  • IDENT_CURRENT('tableName') returns the last identity value generated for a specific table in any session and any scope. This lets you specify which table you want the value from, in case the two above aren't quite what you need (very rare). Also, as @Guy Starbuck mentioned, "You could use this if you want to get the current IDENTITY value for a table that you have not inserted a record into."
  • The OUTPUT clause of the INSERT statement will let you access every row that was inserted via that statement. Since it's scoped to the specific statement, it's more straightforward than the other functions above. However, it's a little more verbose (you'll need to insert into a table variable/temp table and then query that) and it gives results even in an error scenario where the statement is rolled back. That said, if your query uses a parallel execution plan, this is the only guaranteed method for getting the identity (short of turning off parallelism). However, it is executed before triggers and cannot be used to return trigger-generated values.

Friday, June 8, 2007

Recent Projects

My manager is really impressed with a documentation tool I created in C#. The mechanics of it were no big deal (aside from getting ASP.NET to behave). But I did have to get real crafty in getting at and creating the data. Used a whole grab bag of tricks to mine it. Sometimes regular expressions, sometimes Textpad features, sometimes just Excel.

Sketchpad for Blogs

I've been wanting to transfer my vast notebook of programming notes, gathered from about 7 years of work, to a blog. Problem is, I intersperse my text with sketches or doodles that server as important memory tags. I know there have been online sketching apps around for years (usually done in Flash), where you can even save the stuff online. So it would seem an easy leap to make that part of a blog. But I've been looking around for about a week and nobody seems to have done this.

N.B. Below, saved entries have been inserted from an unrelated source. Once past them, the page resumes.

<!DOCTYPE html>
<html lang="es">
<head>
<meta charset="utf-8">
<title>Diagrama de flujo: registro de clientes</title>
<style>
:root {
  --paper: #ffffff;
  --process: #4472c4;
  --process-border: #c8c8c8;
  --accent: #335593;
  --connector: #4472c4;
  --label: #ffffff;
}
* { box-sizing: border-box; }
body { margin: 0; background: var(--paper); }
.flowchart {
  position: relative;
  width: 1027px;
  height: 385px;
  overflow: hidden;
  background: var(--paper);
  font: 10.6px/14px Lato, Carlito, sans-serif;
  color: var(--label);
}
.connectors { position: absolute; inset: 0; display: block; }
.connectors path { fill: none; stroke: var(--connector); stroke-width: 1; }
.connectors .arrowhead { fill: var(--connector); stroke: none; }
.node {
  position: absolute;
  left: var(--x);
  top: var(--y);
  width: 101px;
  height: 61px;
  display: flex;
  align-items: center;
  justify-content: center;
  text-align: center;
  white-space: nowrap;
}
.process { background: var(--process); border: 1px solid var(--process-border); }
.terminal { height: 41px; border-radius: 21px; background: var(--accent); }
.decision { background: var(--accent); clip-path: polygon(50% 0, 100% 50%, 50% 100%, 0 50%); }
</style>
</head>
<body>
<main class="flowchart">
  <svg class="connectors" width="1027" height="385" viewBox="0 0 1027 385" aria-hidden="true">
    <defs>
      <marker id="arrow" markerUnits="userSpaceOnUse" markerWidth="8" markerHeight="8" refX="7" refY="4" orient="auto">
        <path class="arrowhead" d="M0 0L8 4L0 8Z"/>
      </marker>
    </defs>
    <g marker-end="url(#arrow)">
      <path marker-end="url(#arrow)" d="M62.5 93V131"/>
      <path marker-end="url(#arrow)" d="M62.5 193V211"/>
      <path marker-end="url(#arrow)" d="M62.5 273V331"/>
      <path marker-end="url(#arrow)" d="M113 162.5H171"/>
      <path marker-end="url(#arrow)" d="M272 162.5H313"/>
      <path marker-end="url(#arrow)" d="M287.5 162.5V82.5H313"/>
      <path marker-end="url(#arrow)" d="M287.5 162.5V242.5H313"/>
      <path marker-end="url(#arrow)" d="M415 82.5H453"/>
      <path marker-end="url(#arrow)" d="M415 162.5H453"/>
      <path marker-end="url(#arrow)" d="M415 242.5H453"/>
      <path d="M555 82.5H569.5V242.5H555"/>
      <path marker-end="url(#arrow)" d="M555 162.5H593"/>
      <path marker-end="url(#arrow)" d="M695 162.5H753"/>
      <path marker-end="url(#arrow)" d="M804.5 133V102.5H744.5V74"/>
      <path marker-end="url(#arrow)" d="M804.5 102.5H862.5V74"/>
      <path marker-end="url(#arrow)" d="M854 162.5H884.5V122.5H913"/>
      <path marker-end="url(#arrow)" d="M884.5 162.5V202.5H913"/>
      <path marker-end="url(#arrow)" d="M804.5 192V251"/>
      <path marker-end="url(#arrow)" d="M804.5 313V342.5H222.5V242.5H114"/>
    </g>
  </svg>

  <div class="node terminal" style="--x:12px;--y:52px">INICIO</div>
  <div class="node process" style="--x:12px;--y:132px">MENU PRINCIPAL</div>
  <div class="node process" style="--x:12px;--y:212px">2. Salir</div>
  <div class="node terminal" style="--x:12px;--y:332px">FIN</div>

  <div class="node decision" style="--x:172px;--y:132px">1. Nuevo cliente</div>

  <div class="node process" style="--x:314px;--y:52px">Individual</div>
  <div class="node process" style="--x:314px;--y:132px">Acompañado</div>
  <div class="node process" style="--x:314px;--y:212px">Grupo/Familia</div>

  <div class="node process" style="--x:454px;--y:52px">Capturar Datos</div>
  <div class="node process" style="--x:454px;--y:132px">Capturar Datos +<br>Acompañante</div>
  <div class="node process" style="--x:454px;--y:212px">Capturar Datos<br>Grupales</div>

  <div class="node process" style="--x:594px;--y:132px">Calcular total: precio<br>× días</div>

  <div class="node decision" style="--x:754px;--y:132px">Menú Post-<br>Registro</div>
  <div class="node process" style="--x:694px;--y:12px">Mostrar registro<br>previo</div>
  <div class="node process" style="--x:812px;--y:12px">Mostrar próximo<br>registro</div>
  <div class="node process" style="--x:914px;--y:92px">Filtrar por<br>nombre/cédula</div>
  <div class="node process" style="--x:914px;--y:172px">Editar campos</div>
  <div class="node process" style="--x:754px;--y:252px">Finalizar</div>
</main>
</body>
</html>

This exercise also made me realize how little we've come in truly integrating sketching and word processing, regardless of online or not. It should be a lot simpler now for users of MS Word to add a sketch, but it is poorly integrated.

Perhaps due to some synchronicity, though, I did just find this new post, which is tantalizingly close to what I'm talking about.
Julie Lerman Blog - Embedding Silverlight Annotation in my dasblog post

(which references
Note that it dovetails with another fascination of mine: the demise of Flash.

Progressive Enhancement

I'm currently digesting an article on Progressive Enhancement as a an alternative approach to web design, as opposed to Graceful Degradation. It turns out I've been a natural P.E. adopter and just never knew it.